Each line of the data should be given again exactly.

*** DATASET RECORDS ***

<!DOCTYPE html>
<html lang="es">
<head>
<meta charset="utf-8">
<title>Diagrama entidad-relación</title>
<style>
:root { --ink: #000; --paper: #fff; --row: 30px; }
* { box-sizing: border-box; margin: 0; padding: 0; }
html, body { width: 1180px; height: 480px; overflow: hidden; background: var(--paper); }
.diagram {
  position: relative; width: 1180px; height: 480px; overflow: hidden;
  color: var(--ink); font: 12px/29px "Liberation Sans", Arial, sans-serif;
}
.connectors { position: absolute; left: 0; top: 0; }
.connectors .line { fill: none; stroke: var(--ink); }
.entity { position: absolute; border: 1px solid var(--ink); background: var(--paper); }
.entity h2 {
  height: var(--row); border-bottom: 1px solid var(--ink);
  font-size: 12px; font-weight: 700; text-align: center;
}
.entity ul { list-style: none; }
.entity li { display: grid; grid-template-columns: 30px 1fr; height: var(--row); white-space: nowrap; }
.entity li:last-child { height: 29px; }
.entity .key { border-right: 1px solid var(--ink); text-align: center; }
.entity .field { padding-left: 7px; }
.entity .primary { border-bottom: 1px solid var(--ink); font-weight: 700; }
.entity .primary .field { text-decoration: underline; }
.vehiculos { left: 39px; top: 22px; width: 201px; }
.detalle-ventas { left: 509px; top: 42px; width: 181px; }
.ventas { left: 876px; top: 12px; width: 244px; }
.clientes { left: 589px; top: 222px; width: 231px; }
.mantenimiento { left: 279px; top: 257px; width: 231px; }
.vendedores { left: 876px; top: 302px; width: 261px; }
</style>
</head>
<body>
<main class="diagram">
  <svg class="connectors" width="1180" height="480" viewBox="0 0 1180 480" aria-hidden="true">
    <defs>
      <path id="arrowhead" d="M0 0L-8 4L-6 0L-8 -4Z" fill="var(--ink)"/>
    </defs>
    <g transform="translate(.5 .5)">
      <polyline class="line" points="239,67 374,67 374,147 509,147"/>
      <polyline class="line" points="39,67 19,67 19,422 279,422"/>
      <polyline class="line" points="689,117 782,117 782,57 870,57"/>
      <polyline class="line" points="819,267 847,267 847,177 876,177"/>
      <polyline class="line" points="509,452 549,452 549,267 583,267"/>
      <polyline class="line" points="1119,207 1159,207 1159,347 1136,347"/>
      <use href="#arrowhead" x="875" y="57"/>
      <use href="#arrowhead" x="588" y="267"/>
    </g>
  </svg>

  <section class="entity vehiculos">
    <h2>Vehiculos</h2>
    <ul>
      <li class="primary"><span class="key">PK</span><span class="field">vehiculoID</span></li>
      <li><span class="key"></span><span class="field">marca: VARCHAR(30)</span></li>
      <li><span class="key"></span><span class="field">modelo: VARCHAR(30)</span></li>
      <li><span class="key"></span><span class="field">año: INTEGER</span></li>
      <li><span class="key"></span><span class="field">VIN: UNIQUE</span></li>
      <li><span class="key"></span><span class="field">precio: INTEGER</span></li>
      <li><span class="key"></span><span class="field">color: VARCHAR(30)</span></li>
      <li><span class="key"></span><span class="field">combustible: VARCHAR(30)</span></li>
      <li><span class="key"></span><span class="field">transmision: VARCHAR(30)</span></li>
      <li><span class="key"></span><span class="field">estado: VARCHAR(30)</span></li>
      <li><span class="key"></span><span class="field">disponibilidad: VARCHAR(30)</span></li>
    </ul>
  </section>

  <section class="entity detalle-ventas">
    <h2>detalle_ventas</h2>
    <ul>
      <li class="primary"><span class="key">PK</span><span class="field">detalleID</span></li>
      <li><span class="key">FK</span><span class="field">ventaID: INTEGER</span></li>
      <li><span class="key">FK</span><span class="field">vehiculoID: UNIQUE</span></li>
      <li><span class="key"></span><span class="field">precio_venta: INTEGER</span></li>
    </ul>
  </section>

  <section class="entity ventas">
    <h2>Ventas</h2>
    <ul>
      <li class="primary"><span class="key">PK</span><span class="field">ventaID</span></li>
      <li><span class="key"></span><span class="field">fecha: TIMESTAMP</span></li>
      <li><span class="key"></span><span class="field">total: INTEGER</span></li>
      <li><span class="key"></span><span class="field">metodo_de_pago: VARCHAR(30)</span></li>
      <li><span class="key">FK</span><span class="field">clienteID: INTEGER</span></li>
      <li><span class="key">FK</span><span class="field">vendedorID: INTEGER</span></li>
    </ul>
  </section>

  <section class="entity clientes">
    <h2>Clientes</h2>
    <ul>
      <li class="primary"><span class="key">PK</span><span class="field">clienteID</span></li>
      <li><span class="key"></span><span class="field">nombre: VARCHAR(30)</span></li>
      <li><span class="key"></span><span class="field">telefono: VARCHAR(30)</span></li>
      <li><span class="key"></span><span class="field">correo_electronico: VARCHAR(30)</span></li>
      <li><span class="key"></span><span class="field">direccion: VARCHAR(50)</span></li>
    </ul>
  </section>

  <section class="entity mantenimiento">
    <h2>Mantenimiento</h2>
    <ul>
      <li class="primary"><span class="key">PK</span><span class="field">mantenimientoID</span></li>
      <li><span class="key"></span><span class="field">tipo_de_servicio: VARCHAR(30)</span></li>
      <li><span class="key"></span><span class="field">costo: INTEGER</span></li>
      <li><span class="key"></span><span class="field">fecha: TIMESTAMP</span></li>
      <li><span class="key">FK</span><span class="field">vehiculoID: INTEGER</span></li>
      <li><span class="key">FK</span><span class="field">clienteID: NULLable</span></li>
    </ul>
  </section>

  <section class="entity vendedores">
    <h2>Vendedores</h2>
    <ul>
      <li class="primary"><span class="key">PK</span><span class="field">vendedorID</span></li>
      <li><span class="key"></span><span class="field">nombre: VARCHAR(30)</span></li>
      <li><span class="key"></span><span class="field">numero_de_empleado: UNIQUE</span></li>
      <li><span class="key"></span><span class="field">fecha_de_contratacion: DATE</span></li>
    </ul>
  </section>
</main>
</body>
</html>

*** End of DATASET RECORDS ***

● SOLUTION TO THE PROBLEM:
<!DOCTYPE html>
<html lang="es">
<head>
<meta charset="utf-8">
<title>Diagrama entidad-relación</title>
<style>
:root { --ink: #000; --paper: #fff; --row: 30px; }
* { box-sizing: border-box; margin: 0; padding: 0; }
html, body { width: 1180px; height: 480px; overflow: hidden; background: var(--paper); }
.diagram {
  position: relative; width: 1180px; height: 480px; overflow: hidden;
  color: var(--ink); font: 12px/29px "Liberation Sans", Arial, sans-serif;
}
.connectors { position: absolute; left: 0; top: 0; }
.connectors .line { fill: none; stroke: var(--ink); }
.entity { position: absolute; border: 1px solid var(--ink); background: var(--paper); }
.entity h2 {
  height: var(--row); border-bottom: 1px solid var(--ink);
  font-size: 12px; font-weight: 700; text-align: center;
}
.entity ul { list-style: none; }
.entity li { display: grid; grid-template-columns: 30px 1fr; height: var(--row); white-space: nowrap; }
.entity li:last-child { height: 29px; }
.entity .key { border-right: 1px solid var(--ink); text-align: center; }
.entity .field { padding-left: 7px; }
.entity .primary { border-bottom: 1px solid var(--ink); font-weight: 700; }
.entity .primary .field { text-decoration: underline; }
.vehiculos { left: 39px; top: 22px; width: 201px; }
.detalle-ventas { left: 509px; top: 42px; width: 181px; }
.ventas { left: 876px; top: 12px; width: 244px; }
.clientes { left: 589px; top: 222px; width: 231px; }
.mantenimiento { left: 279px; top: 257px; width: 231px; }
.vendedores { left: 876px; top: 302px; width: 261px; }
</style>
</head>
<body>
<main class="diagram">
  <svg class="connectors" width="1180" height="480" viewBox="0 0 1180 480" aria-hidden="true">
    <defs>
      <path id="arrowhead" d="M0 0L-8 4L-6 0L-8 -4Z" fill="var(--ink)"/>
    </defs>
    <g transform="translate(.5 .5)">
      <polyline class="line" points="239,67 374,67 374,147 509,147"/>
      <polyline class="line" points="39,67 19,67 19,422 279,422"/>
      <polyline class="line" points="689,117 782,117 782,57 870,57"/>
      <polyline class="line" points="819,267 847,267 847,177 876,177"/>
      <polyline class="line" points="509,452 549,452 549,267 583,267"/>
      <polyline class="line" points="1119,207 1159,207 1159,347 1136,347"/>
      <use href="#arrowhead" x="875" y="57"/>
      <use href="#arrowhead" x="588" y="267"/>
    </g>
  </svg>

  <section class="entity vehiculos">
    <h2>Vehiculos</h2>
    <ul>
      <li class="primary"><span class="key">PK</span><span class="field">vehiculoID</span></li>
      <li><span class="key"></span><span class="field">marca: VARCHAR(30)</span></li>
      <li><span class="key"></span><span class="field">modelo: VARCHAR(30)</span></li>
      <li><span class="key"></span><span class="field">año: INTEGER</span></li>
      <li><span class="key"></span><span class="field">VIN: UNIQUE</span></li>
      <li><span class="key"></span><span class="field">precio: INTEGER</span></li>
      <li><span class="key"></span><span class="field">color: VARCHAR(30)</span></li>
      <li><span class="key"></span><span class="field">combustible: VARCHAR(30)</span></li>
      <li><span class="key"></span><span class="field">transmision: VARCHAR(30)</span></li>
      <li><span class="key"></span><span class="field">estado: VARCHAR(30)</span></li>
      <li><span class="key"></span><span class="field">disponibilidad: VARCHAR(30)</span></li>
    </ul>
  </section>

  <section class="entity detalle-ventas">
    <h2>detalle_ventas</h2>
    <ul>
      <li class="primary"><span class="key">PK</span><span class="field">detalleID</span></li>
      <li><span class="key">FK</span><span class="field">ventaID: INTEGER</span></li>
      <li><span class="key">FK</span><span class="field">vehiculoID: UNIQUE</span></li>
      <li><span class="key"></span><span class="field">precio_venta: INTEGER</span></li>
    </ul>
  </section>

  <section class="entity ventas">
    <h2>Ventas</h2>
    <ul>
      <li class="primary"><span class="key">PK</span><span class="field">ventaID</span></li>
      <li><span class="key"></span><span class="field">fecha: TIMESTAMP</span></li>
      <li><span class="key"></span><span class="field">total: INTEGER</span></li>
      <li><span class="key"></span><span class="field">metodo_de_pago: VARCHAR(30)</span></li>
      <li><span class="key">FK</span><span class="field">clienteID: INTEGER</span></li>
      <li><span class="key">FK</span><span class="field">vendedorID: INTEGER</span></li>
    </ul>
  </section>

  <section class="entity clientes">
    <h2>Clientes</h2>
    <ul>
      <li class="primary"><span class="key">PK</span><span class="field">clienteID</span></li>
      <li><span class="key"></span><span class="field">nombre: VARCHAR(30)</span></li>
      <li><span class="key"></span><span class="field">telefono: VARCHAR(30)</span></li>
      <li><span class="key"></span><span class="field">correo_electronico: VARCHAR(30)</span></li>
      <li><span class="key"></span><span class="field">direccion: VARCHAR(50)</span></li>
    </ul>
  </section>

  <section class="entity mantenimiento">
    <h2>Mantenimiento</h2>
    <ul>
      <li class="primary"><span class="key">PK</span><span class="field">mantenimientoID</span></li>
      <li><span class="key"></span><span class="field">tipo_de_servicio: VARCHAR(30)</span></li>
      <li><span class="key"></span><span class="field">costo: INTEGER</span></li>
      <li><span class="key"></span><span class="field">fecha: TIMESTAMP</span></li>
      <li><span class="key">FK</span><span class="field">vehiculoID: INTEGER</span></li>
      <li><span class="key">FK</span><span class="field">clienteID: NULLable</span></li>
    </ul>
  </section>

  <section class="entity vendedores">
    <h2>Vendedores</h2>
    <ul>
      <li class="primary"><span class="key">PK</span><span class="field">vendedorID</span></li>
      <li><span class="key"></span><span class="field">nombre: VARCHAR(30)</span></li>
      <li><span class="key"></span><span class="field">numero_de_empleado: UNIQUE</span></li>
      <li><span class="key"></span><span class="field">fecha_de_contratacion: DATE</span></li>
    </ul>
  </section>
</main>
</body>
</html>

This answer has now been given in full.